Photo: Carrie Sisto/Hoodline

The restaurant not only merges new and old Korean flavors and dishes, but also what were two separate spaces — a flower shop and a laundromat — at 711 and 713 Geary St. 

The 100-year-old brick uncovered along the wall of 713 Geary set the stage for most of the restaurant's design, said Ron Stanford, principal with Step 3 Studio

Stanford and his team worked to uncover the brick and refurbish much of the metal along the front of the building.

713 Geary St.'s original brick wall. | Photo: Carrie Sisto/Hoodline

The Step 3 Studio team also custom built most of the fixtures — benches, tables, lights, and the bar — to compliment the brickwork, which is part of the original structure. 

Stanford said that he and Choe realized the space's value the first time they saw the location, with neighbors Elephant Sushi and Mensho Tokyo.

The Tenderloin is seeing a surge of new eateries and attracting new traffic, Stanford noted. Even though "we aren't starting anything new here," it is an exciting time to join the neighborhood, he said.

Photo: Carrie Sisto/Hoodline

The menu is still in flux, but it will definitely feature Korean fried chicken, which will come with a drumstick and a thigh, coated in housemade gochujang

On the lighter side, Barnzu offers a variety of small plates, seafood dishes, and savory pancakes with seafood or brisket. Its vegetarian options ($9-$13) include a sweet potato noodle dish (japchae) tossed with a variety of wild mushrooms and topped with a king trumpet mushroom steak.

Sweet potato noodle with king trumpet mushroom. | Photo: Nathan C./Yelp

Other main dishes range from $14-$25, and include kimchi fried rice, bouillabaisse, and pork belly.

For drinks, Barnzu is pouring high-quality soju, as well as makgeolli, another type of Korean rice wine, and bokbunja, Korean raspberry wine. Its bar menu also features sake options, several Korean beers and a selection of French and Californian wines. 

Barnzu is currently in soft-open mode, and plans to fully open this week on either Friday or Saturday.

Reservations will be available through Yelp and Open Table. Barnzu will also offer take-out, but initially only for orders of its Korean fried chicken and fries.  The take out options, which may expand later, will also be available through UberEats, and possibly other delivery services.
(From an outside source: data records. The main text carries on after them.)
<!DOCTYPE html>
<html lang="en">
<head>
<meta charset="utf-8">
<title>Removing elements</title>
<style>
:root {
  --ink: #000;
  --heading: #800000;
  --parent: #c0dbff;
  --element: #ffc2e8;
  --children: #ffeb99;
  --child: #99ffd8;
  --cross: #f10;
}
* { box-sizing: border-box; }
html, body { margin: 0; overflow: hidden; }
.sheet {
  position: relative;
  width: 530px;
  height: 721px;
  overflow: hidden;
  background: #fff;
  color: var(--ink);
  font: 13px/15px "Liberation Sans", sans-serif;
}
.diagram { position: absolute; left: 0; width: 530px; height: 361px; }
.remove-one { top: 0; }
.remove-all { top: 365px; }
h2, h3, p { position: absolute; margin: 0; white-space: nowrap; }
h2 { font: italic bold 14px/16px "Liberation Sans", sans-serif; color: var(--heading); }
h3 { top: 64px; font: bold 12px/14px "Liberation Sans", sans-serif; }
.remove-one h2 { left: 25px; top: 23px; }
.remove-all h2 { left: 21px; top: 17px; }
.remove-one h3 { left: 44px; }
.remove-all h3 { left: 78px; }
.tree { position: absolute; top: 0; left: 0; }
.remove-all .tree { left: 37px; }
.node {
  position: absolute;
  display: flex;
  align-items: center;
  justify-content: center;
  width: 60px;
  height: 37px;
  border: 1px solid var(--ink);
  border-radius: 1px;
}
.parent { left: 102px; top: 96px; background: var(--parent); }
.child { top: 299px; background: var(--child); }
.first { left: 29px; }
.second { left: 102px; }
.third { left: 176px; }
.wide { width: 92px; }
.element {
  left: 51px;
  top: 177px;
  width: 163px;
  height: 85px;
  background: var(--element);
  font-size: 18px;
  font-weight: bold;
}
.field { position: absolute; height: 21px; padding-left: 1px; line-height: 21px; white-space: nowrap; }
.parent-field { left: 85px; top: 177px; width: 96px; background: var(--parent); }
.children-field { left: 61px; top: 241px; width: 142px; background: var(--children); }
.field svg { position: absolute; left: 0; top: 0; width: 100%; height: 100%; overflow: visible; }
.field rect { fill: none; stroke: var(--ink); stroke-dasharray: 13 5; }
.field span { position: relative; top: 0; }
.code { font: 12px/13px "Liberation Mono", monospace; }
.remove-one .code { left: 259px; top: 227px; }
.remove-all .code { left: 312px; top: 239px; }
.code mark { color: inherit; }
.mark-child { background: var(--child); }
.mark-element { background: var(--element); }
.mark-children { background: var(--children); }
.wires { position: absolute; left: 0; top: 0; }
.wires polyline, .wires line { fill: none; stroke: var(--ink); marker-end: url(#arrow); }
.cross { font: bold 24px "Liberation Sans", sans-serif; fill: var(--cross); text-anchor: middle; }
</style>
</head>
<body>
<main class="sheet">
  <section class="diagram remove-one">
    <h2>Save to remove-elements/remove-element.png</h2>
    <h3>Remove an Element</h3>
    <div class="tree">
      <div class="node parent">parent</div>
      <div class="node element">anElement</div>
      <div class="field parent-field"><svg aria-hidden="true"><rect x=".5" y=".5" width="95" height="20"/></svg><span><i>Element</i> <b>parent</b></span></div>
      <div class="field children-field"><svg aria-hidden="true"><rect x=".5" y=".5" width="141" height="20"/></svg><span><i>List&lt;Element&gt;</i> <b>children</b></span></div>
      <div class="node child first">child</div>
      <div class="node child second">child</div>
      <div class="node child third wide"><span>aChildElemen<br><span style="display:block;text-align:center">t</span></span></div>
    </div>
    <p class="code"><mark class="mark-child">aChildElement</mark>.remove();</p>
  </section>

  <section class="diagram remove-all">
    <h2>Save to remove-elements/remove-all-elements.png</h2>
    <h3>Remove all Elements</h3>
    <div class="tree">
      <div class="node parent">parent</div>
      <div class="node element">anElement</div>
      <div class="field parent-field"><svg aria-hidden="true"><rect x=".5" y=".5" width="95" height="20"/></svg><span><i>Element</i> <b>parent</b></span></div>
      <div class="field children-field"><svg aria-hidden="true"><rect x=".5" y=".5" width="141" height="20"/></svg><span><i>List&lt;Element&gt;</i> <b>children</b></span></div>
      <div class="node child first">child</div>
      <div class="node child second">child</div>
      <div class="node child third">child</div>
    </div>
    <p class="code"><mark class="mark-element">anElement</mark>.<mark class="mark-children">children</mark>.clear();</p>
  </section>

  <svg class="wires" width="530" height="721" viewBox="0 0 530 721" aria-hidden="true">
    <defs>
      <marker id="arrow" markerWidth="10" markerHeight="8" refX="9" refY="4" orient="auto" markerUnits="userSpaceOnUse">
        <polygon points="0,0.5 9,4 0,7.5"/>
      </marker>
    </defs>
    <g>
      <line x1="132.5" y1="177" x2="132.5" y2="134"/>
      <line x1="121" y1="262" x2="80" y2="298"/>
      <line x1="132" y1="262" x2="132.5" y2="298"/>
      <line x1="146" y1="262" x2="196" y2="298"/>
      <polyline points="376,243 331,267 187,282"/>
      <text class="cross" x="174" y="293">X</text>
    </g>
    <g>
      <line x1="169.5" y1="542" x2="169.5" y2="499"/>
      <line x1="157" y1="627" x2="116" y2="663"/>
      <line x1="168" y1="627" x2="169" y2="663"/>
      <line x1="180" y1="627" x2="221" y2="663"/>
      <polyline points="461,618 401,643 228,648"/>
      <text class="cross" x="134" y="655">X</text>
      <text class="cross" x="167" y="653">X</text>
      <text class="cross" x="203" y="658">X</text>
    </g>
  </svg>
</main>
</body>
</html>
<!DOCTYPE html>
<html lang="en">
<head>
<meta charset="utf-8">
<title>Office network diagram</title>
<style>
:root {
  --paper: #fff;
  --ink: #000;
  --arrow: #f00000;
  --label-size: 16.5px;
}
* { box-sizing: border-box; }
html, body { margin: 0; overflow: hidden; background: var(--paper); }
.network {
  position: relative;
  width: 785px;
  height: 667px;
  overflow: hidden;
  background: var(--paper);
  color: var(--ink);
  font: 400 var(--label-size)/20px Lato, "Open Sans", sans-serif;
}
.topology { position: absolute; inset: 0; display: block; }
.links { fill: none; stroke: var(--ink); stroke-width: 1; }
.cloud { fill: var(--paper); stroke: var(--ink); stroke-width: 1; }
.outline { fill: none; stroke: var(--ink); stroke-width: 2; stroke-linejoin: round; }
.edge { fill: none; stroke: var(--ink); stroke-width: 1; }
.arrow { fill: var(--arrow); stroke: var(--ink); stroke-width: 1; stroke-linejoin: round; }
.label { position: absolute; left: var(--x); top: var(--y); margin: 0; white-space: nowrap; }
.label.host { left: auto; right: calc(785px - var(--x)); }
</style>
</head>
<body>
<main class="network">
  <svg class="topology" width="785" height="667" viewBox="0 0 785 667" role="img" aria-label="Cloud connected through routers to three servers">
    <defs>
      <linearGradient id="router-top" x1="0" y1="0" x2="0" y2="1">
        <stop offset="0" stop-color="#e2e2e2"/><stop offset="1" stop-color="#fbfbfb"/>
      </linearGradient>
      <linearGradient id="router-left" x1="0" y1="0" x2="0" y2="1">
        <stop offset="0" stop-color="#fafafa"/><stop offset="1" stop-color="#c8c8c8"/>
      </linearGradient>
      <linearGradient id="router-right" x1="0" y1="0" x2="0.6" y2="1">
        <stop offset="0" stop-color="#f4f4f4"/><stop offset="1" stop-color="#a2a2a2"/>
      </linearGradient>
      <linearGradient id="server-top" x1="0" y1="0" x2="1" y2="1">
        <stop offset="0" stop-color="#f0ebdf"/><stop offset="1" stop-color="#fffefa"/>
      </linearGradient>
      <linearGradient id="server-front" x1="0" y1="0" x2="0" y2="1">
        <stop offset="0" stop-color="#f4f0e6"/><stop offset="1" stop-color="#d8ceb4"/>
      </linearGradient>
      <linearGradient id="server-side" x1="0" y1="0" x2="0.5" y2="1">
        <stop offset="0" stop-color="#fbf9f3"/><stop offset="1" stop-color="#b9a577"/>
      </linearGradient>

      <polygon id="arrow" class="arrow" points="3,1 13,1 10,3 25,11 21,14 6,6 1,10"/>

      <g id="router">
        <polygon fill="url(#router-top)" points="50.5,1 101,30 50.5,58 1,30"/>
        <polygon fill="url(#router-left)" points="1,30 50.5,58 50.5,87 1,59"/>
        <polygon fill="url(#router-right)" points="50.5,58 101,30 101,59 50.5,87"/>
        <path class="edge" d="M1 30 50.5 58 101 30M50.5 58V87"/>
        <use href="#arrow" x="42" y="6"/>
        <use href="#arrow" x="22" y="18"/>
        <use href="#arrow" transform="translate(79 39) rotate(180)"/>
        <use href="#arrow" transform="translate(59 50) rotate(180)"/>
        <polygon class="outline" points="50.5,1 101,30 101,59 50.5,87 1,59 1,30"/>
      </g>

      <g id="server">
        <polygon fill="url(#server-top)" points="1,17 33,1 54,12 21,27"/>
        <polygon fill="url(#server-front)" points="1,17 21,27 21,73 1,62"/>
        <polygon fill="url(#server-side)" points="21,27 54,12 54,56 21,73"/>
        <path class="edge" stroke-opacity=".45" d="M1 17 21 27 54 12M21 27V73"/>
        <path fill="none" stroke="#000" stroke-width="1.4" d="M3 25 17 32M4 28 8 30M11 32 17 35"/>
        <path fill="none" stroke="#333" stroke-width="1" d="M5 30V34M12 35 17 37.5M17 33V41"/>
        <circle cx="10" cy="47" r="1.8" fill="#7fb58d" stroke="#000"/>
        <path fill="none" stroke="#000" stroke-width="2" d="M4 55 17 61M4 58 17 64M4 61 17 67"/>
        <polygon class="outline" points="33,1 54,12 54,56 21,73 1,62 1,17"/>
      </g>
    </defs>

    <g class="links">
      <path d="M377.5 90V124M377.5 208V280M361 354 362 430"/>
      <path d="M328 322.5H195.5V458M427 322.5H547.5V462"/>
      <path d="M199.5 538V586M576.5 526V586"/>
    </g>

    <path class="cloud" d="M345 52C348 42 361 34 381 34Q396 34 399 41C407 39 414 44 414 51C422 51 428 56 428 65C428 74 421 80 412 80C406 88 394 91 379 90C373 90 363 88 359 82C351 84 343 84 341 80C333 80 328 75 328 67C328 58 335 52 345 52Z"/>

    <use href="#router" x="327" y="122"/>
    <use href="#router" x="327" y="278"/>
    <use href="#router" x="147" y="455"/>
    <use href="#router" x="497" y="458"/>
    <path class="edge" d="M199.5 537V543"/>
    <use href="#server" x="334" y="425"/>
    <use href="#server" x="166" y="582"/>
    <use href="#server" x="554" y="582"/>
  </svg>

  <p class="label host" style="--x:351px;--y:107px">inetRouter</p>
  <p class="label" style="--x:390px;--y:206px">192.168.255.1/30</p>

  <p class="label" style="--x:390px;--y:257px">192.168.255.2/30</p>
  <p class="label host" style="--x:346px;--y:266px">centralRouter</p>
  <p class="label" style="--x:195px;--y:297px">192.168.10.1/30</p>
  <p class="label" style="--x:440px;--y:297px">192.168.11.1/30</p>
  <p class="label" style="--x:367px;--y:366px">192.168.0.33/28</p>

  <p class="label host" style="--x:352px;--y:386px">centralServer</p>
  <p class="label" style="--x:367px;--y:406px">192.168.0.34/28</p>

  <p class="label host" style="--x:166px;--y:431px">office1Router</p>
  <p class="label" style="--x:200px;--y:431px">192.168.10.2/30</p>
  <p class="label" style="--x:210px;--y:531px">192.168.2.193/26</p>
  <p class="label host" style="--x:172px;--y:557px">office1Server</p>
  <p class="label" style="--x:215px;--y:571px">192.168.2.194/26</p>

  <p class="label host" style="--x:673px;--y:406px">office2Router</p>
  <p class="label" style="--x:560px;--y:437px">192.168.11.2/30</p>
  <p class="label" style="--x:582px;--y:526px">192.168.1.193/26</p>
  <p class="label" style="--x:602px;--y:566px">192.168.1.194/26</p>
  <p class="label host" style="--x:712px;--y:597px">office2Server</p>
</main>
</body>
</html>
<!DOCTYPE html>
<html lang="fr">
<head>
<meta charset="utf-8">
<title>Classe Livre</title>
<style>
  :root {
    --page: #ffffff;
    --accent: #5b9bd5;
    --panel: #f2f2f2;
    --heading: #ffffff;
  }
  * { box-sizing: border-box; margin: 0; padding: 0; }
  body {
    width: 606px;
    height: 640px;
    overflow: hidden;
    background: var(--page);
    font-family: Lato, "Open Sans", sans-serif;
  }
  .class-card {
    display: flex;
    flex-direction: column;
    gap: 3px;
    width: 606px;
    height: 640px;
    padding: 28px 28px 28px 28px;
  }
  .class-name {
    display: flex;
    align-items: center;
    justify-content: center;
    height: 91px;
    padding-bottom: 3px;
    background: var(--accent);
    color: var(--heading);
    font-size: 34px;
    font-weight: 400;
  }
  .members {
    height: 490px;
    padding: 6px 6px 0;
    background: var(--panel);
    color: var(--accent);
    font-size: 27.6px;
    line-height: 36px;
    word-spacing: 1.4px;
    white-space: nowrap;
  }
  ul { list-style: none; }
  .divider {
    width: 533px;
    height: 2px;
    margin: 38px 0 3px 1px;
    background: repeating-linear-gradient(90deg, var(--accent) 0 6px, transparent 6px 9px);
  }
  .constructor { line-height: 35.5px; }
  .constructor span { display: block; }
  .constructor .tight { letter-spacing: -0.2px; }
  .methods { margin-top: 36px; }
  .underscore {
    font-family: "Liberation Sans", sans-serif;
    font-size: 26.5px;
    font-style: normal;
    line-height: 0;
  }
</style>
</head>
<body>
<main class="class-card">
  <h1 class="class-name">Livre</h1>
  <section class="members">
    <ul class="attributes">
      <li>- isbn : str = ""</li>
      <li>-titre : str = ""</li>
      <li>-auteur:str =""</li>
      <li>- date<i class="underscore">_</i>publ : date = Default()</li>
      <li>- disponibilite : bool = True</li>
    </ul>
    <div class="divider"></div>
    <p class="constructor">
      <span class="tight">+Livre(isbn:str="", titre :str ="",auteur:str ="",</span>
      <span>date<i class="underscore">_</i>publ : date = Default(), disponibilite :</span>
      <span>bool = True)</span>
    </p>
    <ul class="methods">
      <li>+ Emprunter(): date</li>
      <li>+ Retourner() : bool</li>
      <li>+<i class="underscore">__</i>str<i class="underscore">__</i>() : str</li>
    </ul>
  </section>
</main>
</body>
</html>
Barnzu is open Tuesday to Thursday, 5:30pm-11pm, Friday and Saturday, 5:30pm-midnight, and Sunday, 5:30pm-11pm.